In addition to rebranded packaging for its signature beers (more on that in a separate post), 2014 will continue to see the Calgary beer mainstay push its boundaries with 14 new brews hitting shelves.

Brewmaster Paul Gautreau has concocted an interesting list for the year, featuring a twist on a Big Rock classic, some international favourites, and some beer you’ve likely never had before.

The brewing calendar kicks off with a classic British Extra Special Bitter, the Fowl Mouth ESB (again, more on that in a separate post).

The lineup features some interesting offerings, including a Braggot (a blend of mead, beer and spices) a Kvass (Russian rye beer) and a Druid Gruit (beer flavoured with an ancient blend of aromatic herbs, instead of hops).

I’m looking forward to trying all of them, but I think I’m most excited to try the ESB (which is a tasty sessionable ale), the Oatmeal Raisin Stout, and the Rad Trad. The inclusion of the Juniper Gin Pale Ale is a nice extension of both last summers Rosmarinus ale, which included rosemary, and the winter’s Hibernation Ale, which featured a host of berries and other wild plants.

I’m also glad to see Big Rock doing their own barley-to-bottle beer (farm-to-table)? The Harvest Ale will feature barley and hops from their own “grow-op.” It doesn’t get more locally sourced than that.

Whatever your taste, Big Rock will have something for you in 2014.


Big Rock Brewery gets classy with Cuvée Bru

- November 19th, 2013

Big Rock’s latest in the Alchemist Edition, a beer made with malt and Pinot Gris grapes, is available in this fancy bottle for a limited time.

Have you caught up with Big Rock’s busy fall yet?

Made it through Life of Chai, Anthea Wet Hop Ale, Monkey’s Fist, Gerstemeister Marzen, Hibernation Ale, Spruce Goose AND Twisted Antler?

If you’re a craft beer fan in Alberta, you have likely taken note of the push by Big Rock to get creative in 2013. It’s led to some interesting results.

And they cap off the year on a classy note, with the Champagne-bottle stylings of the new Cuvée Bru, where grape and grain meet.

This Druivenbier blends a trio of Big Rock malts with Pinot Gris grapes from Therapy Vineyard, an award-winning winery from B.C.

From Big Rock’s website:

The playful bubbles will tickle your soft palate, while the scent of sweet grape and gentle hints of honey float by your nose.

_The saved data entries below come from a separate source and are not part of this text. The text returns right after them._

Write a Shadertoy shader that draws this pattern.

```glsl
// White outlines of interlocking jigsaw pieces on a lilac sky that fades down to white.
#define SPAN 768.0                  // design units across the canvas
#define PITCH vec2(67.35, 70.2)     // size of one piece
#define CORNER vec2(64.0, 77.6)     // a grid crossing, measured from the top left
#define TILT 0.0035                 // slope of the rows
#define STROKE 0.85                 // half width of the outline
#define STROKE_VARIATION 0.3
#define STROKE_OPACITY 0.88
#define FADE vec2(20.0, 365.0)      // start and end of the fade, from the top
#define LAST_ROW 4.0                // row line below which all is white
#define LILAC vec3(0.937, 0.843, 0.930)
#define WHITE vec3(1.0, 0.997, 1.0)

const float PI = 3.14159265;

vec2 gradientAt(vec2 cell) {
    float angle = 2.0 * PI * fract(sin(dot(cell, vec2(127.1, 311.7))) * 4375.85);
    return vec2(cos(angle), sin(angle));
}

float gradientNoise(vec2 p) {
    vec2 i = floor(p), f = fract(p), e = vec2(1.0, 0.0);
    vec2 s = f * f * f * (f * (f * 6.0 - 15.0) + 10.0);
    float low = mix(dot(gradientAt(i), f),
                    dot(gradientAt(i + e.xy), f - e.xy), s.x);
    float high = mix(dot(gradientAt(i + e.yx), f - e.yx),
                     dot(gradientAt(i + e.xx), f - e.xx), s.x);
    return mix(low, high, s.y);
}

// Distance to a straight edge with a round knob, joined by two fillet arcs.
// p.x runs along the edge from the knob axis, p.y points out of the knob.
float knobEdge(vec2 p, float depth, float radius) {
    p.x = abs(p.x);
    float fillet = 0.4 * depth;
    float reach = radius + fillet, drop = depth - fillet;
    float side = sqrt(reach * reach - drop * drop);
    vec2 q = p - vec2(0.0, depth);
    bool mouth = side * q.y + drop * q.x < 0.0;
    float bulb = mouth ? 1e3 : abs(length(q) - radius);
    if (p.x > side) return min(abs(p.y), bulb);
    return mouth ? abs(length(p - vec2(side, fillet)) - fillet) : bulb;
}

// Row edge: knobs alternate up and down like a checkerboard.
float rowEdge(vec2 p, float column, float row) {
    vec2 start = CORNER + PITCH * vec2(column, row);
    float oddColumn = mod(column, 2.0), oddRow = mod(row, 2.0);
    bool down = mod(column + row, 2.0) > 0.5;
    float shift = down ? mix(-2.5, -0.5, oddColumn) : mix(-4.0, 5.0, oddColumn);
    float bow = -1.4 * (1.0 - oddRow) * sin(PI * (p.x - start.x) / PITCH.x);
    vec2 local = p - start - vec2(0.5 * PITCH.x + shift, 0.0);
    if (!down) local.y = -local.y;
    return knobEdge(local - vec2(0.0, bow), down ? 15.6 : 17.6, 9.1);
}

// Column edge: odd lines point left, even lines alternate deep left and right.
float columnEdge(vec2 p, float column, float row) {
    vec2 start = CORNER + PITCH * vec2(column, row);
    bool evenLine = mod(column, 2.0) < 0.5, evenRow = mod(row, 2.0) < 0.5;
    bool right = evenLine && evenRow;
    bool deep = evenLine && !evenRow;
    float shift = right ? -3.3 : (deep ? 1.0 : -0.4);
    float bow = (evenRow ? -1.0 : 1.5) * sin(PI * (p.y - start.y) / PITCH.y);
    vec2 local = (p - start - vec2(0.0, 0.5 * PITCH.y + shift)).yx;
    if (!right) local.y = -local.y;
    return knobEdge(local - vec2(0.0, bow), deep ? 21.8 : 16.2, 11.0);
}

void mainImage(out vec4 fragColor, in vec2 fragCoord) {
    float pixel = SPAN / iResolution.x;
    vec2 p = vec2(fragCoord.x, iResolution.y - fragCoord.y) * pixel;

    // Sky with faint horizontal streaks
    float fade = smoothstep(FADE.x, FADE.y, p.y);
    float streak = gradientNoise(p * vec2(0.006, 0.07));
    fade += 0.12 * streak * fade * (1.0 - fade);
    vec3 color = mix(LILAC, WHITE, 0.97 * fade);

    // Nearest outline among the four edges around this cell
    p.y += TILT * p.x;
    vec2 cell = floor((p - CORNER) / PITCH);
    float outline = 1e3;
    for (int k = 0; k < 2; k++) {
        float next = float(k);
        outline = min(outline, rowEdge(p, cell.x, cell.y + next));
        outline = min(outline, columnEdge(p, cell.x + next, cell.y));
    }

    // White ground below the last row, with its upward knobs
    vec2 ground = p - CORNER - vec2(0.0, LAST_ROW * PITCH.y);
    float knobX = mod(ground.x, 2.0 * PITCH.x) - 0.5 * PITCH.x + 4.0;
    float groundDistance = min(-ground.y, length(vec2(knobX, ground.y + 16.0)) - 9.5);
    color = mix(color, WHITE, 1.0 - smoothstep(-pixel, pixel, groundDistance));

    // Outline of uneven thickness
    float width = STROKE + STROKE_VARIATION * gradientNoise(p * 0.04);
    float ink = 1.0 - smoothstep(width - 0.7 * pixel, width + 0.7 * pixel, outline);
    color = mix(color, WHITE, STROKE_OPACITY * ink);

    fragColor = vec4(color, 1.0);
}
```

Your ears will still be glowing from the celebratory pop of the exuberant cork bidding adieu to the imported Italian bottle. The golden-amber tint of this diaphanous delight may pique your thirsty eyes, but it is your taste buds that will be truly pampered with that first sip. This is true refined style, with the unmistakable splash of Big Rock refreshment.

The Cuvée Bru is available now, but, as with other releases in the Alchemist Edition, it is in very limited quantities. Only 5,300 numbered bottles are being released.